▶ [The problem]: Look through the listing below and say how many lines contain the word "sweater". Nothing else belongs in the reply.
==========
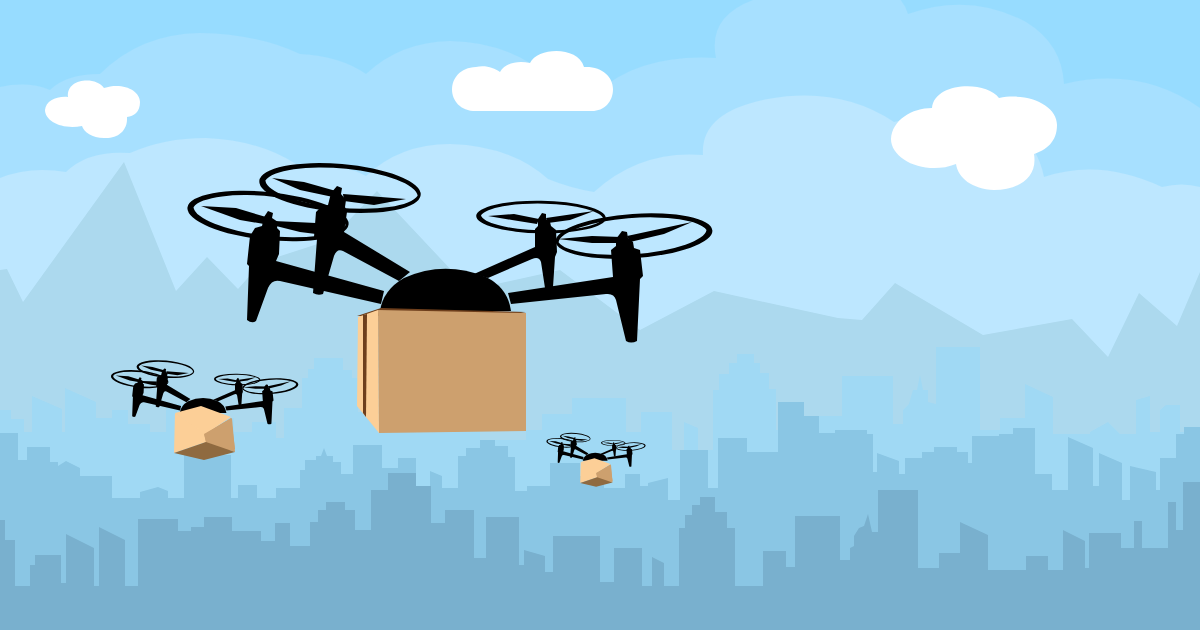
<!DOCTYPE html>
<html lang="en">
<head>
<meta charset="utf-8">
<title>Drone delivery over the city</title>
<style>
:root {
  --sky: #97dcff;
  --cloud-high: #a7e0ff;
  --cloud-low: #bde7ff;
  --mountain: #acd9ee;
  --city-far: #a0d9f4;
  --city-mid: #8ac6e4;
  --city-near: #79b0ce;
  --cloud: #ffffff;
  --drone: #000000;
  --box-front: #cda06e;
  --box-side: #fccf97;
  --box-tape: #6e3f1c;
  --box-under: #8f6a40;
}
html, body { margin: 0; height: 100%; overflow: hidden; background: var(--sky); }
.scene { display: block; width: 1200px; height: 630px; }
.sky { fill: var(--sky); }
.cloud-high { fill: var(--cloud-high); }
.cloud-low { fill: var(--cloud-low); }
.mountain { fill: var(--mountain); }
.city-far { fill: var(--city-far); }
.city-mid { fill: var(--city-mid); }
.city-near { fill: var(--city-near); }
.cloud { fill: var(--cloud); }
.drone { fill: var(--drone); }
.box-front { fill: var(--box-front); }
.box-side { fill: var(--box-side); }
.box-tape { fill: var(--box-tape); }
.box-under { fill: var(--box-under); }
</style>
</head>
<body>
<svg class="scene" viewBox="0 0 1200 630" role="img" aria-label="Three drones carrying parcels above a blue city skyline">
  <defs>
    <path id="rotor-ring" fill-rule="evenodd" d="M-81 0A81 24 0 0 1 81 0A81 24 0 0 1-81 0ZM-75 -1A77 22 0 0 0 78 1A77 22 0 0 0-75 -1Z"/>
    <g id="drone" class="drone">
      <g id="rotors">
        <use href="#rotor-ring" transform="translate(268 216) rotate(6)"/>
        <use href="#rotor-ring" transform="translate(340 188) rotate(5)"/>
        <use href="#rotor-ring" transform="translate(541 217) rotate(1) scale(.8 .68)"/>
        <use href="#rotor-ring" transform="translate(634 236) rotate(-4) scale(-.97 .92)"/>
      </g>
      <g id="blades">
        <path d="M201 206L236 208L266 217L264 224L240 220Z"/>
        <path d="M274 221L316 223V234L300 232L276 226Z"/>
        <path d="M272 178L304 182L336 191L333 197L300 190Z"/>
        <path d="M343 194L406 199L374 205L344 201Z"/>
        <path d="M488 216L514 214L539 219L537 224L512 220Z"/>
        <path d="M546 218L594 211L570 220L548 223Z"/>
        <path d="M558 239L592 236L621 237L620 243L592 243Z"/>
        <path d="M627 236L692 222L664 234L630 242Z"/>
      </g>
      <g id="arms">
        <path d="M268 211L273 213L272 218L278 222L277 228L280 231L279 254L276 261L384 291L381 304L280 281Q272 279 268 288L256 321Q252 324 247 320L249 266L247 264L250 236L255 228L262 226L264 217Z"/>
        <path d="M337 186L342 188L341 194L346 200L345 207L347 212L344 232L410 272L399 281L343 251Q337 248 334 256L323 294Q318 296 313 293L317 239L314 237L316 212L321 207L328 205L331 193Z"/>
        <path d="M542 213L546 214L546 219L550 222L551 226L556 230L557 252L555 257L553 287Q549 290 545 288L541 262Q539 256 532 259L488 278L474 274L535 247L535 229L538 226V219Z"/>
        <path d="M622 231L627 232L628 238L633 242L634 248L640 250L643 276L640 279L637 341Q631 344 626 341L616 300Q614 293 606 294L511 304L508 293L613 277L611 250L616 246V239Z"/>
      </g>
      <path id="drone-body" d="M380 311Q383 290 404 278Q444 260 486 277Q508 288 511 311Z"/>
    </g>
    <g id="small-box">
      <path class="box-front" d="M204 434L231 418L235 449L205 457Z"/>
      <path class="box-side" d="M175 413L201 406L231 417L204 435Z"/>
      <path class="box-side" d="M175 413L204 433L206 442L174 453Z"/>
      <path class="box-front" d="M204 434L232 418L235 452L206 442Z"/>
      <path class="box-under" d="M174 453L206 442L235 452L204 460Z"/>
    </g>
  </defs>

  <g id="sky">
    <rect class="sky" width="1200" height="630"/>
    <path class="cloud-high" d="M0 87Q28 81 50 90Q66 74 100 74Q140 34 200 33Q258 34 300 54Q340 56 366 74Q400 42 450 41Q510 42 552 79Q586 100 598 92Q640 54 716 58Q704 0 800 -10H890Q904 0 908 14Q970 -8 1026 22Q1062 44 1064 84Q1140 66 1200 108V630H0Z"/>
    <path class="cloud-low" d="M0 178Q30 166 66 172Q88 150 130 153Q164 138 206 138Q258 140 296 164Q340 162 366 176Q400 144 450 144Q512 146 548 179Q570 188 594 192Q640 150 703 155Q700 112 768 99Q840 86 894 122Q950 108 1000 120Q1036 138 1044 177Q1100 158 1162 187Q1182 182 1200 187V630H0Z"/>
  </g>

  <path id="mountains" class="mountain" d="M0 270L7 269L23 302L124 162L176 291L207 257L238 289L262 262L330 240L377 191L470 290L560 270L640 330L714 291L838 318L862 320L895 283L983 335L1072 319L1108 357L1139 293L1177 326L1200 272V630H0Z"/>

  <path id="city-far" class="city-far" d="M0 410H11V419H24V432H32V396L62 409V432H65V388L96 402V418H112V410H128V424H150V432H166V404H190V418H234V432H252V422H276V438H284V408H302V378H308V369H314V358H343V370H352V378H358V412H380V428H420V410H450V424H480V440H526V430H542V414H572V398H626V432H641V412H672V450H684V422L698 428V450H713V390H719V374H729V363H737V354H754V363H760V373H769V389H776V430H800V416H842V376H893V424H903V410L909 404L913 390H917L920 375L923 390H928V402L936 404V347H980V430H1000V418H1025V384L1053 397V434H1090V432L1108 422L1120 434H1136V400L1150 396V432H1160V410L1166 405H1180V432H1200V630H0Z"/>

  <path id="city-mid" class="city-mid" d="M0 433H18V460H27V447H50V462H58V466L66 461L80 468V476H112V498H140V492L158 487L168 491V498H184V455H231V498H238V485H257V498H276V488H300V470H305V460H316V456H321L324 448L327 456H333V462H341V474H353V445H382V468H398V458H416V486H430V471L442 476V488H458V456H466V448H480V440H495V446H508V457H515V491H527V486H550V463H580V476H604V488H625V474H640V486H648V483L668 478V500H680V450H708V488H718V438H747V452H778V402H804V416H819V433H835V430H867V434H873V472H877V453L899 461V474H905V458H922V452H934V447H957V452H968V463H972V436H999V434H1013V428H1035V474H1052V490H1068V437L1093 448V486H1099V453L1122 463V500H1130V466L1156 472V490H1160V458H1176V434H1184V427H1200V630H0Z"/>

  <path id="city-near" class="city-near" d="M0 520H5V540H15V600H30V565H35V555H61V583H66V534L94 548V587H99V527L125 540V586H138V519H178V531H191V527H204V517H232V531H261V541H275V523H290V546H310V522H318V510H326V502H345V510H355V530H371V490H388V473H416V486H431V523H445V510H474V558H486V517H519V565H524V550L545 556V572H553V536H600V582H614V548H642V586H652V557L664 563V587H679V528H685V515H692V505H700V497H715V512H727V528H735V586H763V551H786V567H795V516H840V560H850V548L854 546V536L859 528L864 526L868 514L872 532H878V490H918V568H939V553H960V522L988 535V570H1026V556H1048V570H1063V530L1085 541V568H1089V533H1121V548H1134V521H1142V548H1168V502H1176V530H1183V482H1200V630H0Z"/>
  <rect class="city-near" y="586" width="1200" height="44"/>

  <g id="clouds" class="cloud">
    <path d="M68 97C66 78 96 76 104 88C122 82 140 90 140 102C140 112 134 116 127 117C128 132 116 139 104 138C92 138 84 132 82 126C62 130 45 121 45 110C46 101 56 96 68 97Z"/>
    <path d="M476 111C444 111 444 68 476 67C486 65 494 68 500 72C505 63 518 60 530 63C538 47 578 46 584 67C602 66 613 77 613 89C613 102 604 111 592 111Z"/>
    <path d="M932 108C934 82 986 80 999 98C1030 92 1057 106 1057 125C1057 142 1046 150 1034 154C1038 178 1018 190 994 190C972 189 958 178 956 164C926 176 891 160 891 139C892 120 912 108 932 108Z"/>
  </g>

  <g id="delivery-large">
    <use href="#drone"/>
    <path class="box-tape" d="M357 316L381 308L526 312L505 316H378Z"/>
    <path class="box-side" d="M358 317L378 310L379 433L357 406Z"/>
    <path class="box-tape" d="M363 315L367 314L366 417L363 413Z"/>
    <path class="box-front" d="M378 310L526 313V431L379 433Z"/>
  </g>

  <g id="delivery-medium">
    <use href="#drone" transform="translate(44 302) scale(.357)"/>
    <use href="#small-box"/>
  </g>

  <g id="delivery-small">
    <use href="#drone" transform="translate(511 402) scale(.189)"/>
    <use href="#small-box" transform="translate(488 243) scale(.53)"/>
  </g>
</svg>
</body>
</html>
==========
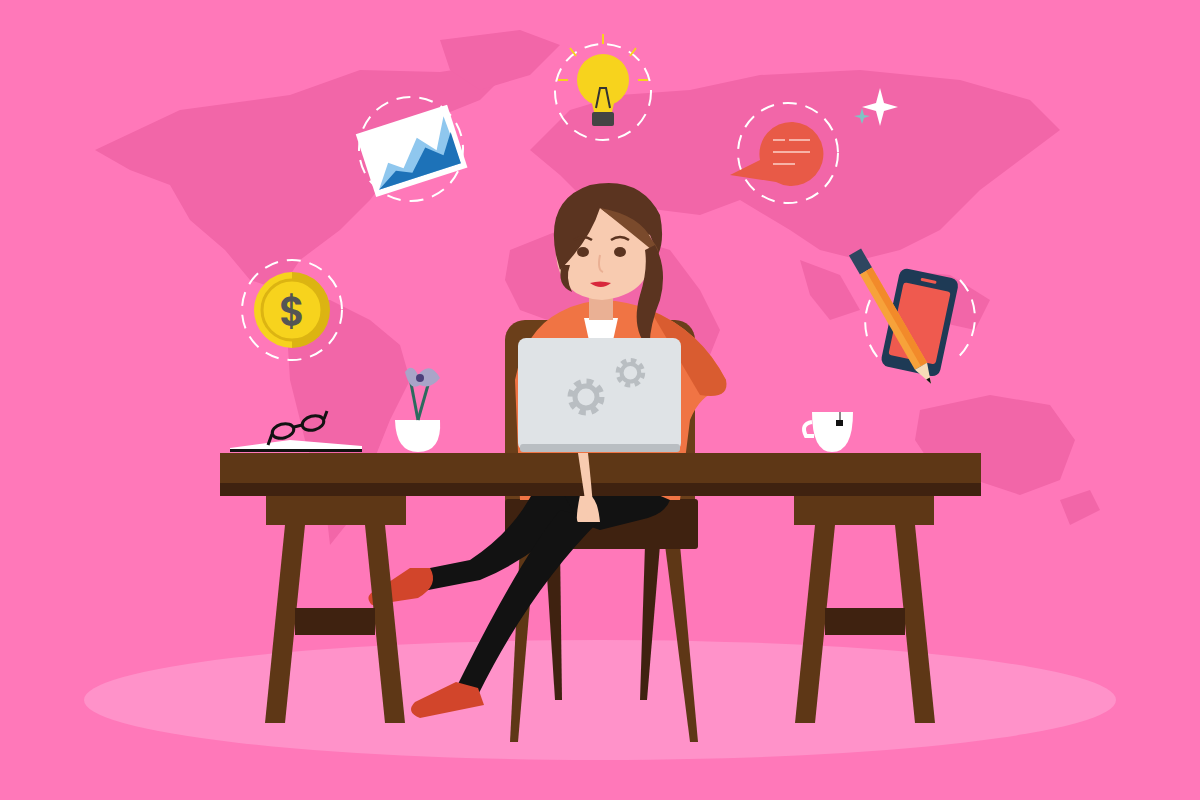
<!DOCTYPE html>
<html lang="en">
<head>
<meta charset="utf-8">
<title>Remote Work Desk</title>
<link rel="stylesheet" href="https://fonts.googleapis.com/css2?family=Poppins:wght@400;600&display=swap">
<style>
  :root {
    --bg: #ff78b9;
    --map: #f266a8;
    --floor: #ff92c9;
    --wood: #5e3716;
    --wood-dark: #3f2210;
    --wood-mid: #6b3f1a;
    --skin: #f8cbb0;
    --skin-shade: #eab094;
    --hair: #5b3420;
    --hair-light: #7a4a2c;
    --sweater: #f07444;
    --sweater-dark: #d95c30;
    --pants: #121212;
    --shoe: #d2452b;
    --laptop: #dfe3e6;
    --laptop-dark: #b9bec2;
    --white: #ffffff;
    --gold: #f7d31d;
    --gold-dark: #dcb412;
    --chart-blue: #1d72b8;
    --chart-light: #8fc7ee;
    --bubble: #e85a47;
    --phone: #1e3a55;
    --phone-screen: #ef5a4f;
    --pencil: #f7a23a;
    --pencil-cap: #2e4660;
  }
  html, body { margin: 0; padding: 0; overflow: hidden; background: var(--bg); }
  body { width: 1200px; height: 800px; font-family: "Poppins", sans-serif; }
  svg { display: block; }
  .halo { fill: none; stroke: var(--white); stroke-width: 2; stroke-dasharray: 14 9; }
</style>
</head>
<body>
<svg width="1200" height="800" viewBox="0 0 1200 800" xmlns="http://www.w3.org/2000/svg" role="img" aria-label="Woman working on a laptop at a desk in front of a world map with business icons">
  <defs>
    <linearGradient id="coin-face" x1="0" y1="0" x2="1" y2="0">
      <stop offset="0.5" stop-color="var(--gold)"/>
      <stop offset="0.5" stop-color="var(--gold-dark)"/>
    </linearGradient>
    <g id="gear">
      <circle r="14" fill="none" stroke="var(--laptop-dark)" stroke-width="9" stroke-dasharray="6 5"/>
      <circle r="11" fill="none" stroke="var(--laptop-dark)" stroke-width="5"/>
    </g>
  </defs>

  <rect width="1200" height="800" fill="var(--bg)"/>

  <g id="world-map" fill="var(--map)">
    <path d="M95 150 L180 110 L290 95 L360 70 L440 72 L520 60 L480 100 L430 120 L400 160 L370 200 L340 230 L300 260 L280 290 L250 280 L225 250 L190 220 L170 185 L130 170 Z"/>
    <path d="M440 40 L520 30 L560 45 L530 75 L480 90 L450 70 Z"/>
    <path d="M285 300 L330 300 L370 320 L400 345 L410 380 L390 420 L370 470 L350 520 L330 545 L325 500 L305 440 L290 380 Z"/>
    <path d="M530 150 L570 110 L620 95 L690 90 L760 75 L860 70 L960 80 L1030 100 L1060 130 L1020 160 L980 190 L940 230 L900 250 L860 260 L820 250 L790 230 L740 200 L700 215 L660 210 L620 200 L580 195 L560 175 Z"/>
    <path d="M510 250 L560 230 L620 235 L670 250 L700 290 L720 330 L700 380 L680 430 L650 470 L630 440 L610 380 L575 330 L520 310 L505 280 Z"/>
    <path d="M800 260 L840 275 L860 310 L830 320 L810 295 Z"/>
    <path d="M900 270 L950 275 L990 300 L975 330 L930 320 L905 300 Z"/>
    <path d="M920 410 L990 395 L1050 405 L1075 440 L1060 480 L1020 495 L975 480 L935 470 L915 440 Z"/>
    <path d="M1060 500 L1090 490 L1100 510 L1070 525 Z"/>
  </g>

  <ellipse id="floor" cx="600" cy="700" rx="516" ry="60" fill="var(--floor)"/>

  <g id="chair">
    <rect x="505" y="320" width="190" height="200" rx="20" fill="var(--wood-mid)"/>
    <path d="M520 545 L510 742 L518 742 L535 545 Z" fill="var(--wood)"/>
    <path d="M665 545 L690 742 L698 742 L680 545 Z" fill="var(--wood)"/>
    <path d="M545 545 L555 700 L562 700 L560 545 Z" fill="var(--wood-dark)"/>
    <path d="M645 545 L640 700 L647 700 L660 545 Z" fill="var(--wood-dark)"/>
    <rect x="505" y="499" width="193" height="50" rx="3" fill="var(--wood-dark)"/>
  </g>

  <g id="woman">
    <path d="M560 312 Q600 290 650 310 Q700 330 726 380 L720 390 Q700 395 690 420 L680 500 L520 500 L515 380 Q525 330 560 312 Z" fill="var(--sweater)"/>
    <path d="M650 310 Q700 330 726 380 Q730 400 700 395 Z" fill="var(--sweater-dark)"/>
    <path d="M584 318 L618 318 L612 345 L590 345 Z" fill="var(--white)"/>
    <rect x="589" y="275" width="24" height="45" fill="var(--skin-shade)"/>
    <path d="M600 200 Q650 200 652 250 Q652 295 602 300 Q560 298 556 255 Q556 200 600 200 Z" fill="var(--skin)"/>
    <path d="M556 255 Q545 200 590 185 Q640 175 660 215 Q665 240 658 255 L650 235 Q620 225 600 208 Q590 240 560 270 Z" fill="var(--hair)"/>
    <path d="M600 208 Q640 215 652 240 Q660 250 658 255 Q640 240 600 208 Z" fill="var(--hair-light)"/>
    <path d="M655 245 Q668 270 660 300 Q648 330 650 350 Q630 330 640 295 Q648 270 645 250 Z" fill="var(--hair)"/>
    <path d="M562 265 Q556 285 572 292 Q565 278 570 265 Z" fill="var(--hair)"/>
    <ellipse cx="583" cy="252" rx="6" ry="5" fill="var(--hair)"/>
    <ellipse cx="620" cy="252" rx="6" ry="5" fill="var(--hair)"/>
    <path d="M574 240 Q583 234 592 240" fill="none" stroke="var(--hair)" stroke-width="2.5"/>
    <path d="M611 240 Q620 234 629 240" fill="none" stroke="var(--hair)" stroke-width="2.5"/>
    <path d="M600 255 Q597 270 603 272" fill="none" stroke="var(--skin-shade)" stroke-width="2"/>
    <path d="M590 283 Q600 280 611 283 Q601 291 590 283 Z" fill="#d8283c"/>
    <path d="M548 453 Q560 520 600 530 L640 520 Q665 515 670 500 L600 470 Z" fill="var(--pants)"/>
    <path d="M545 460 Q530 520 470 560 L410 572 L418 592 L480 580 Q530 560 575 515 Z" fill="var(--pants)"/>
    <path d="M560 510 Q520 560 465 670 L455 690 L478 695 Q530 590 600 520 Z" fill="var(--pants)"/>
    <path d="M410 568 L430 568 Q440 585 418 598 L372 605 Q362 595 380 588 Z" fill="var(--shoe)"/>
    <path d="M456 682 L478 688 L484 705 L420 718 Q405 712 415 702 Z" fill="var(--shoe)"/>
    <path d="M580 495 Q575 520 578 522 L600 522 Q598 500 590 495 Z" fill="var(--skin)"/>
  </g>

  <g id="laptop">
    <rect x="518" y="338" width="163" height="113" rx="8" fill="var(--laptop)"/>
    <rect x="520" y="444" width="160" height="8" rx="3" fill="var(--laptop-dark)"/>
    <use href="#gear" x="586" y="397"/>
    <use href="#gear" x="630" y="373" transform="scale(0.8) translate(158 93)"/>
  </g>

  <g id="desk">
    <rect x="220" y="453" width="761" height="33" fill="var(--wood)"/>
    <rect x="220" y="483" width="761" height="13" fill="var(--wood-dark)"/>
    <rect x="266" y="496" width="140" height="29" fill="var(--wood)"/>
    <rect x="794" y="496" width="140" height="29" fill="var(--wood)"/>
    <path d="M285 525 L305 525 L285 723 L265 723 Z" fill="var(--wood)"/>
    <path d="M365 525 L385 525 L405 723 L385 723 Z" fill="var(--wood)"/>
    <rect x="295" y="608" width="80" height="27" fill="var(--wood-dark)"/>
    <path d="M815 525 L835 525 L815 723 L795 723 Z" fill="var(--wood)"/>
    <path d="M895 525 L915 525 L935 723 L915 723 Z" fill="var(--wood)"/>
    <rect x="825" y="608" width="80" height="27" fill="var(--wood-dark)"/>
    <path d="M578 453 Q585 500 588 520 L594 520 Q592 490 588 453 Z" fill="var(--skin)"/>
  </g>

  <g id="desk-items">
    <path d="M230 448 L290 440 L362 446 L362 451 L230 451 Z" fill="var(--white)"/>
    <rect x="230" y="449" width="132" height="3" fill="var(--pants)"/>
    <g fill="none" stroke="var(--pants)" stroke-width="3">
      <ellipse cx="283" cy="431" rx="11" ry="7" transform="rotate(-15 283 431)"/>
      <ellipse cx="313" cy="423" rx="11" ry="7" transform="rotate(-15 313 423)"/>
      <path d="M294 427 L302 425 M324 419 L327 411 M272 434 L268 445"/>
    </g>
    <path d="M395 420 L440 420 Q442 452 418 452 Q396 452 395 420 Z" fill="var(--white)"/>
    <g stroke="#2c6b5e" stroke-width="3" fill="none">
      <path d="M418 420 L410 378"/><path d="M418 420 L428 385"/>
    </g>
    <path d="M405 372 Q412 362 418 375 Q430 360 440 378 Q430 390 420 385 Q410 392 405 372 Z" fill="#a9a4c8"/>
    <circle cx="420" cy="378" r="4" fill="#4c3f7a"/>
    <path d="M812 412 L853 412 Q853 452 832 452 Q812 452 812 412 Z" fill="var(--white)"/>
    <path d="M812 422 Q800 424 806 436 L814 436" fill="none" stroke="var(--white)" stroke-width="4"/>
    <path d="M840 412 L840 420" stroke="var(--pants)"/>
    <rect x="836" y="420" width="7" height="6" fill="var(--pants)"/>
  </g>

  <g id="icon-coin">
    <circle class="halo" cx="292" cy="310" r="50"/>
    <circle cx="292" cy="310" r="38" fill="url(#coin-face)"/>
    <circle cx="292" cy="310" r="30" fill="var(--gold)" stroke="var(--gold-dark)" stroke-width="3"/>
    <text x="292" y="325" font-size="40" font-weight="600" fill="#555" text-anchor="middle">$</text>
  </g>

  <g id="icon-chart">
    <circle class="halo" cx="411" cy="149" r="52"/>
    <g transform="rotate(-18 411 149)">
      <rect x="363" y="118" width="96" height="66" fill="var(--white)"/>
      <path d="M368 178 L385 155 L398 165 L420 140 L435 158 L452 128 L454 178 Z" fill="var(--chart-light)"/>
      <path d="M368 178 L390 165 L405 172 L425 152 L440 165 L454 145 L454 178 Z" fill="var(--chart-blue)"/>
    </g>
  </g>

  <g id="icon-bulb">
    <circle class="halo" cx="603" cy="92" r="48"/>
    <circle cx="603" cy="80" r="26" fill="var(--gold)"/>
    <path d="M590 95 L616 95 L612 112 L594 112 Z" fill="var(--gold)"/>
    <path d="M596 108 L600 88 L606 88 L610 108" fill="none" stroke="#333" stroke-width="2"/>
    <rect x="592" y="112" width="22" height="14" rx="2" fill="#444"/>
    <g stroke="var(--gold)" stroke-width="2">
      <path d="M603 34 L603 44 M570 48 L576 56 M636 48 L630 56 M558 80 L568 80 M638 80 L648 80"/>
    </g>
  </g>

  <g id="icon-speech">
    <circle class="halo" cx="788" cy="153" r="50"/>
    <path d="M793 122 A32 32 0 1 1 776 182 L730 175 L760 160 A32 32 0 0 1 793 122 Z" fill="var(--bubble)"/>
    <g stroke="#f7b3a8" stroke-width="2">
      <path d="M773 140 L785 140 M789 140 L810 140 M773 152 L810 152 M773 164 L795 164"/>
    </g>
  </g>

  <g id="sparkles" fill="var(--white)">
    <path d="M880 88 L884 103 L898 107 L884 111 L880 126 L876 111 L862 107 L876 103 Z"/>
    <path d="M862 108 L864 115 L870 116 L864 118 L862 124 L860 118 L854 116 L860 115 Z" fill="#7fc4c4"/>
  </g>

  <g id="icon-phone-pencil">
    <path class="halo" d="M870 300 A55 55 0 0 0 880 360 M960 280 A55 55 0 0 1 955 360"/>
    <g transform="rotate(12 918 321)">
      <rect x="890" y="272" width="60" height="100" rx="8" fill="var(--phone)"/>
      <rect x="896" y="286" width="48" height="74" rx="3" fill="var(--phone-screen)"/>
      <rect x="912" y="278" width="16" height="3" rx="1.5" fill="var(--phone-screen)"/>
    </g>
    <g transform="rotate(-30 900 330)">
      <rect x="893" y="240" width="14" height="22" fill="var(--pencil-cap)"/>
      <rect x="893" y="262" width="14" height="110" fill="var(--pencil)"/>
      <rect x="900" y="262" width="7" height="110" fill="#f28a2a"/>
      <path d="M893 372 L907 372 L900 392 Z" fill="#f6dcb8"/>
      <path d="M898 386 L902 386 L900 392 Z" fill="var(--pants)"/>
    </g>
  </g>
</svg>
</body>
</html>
==========
▶ [Solution to this problem]: 4